From April 2014 to March 2017, Warwickshire Fire and Rescue Service were called to 111 water related incidents. 39 of those involved rescuing a total of 59 people and 32 involved animal rescues. Our crews train rigorously for these types of incidents and all crews are now trained to a minimum competency of Swiftwater and Flood First Responder, with our boat team at Rugby being trained to a higher level.
Talking about water safety, Moreno Francioso, Community Fire Prevention and Arson Manager for Warwickshire Fire and Rescue Service said: “Although incidents involving open water are relatively low in Warwickshire, there are still occasions where people have got into trouble unintentionally when out walking their dog, driving through flood water or just simply messing around.
“Sadly over the years this has resulted in lives being lost and this is something we need to ensure is not repeated.
“As part of Drowning Prevention and Water Safety Week 2017, we are asking people to think twice before they get into deep water and not only put their lives at risk, but also the lives of the firefighters or passers-by, who go in to try and rescue them.”

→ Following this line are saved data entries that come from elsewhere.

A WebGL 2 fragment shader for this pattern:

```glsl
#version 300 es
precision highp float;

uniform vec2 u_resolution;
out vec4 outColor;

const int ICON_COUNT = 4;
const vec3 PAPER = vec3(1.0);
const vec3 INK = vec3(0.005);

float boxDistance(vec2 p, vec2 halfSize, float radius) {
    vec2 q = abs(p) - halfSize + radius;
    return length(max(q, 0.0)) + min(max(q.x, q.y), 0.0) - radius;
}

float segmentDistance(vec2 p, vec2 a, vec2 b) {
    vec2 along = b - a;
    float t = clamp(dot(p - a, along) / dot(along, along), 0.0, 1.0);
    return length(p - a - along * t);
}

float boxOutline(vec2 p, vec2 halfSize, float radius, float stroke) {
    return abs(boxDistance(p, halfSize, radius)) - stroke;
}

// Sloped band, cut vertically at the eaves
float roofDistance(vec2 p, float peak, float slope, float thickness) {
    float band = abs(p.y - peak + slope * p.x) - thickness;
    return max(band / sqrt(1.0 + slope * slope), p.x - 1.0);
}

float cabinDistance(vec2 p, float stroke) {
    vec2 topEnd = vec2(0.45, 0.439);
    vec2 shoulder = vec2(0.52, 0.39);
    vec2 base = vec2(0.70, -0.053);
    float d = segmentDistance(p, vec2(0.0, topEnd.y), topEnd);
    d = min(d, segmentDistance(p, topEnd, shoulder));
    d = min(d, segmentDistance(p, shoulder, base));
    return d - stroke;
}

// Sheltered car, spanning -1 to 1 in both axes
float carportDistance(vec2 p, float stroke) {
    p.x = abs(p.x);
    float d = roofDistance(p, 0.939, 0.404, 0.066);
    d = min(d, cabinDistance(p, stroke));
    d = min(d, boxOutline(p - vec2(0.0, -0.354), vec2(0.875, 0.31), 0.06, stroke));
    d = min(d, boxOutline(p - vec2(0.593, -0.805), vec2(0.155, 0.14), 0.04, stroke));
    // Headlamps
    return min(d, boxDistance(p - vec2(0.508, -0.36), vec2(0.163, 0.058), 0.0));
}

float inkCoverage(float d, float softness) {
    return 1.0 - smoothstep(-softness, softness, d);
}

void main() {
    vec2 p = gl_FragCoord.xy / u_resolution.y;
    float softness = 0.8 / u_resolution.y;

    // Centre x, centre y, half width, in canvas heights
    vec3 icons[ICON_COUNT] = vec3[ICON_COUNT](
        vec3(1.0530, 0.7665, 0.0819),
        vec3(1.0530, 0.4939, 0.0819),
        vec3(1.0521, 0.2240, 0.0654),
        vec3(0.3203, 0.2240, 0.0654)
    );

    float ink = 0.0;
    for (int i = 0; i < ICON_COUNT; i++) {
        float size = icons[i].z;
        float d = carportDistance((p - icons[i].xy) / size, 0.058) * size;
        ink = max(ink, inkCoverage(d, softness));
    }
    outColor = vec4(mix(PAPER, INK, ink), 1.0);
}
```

During the week our crews will be out and about giving advice to people on what they should look out for and how to change their behaviour to minimise the risk of them getting trapped in flood water or getting into trouble in the water.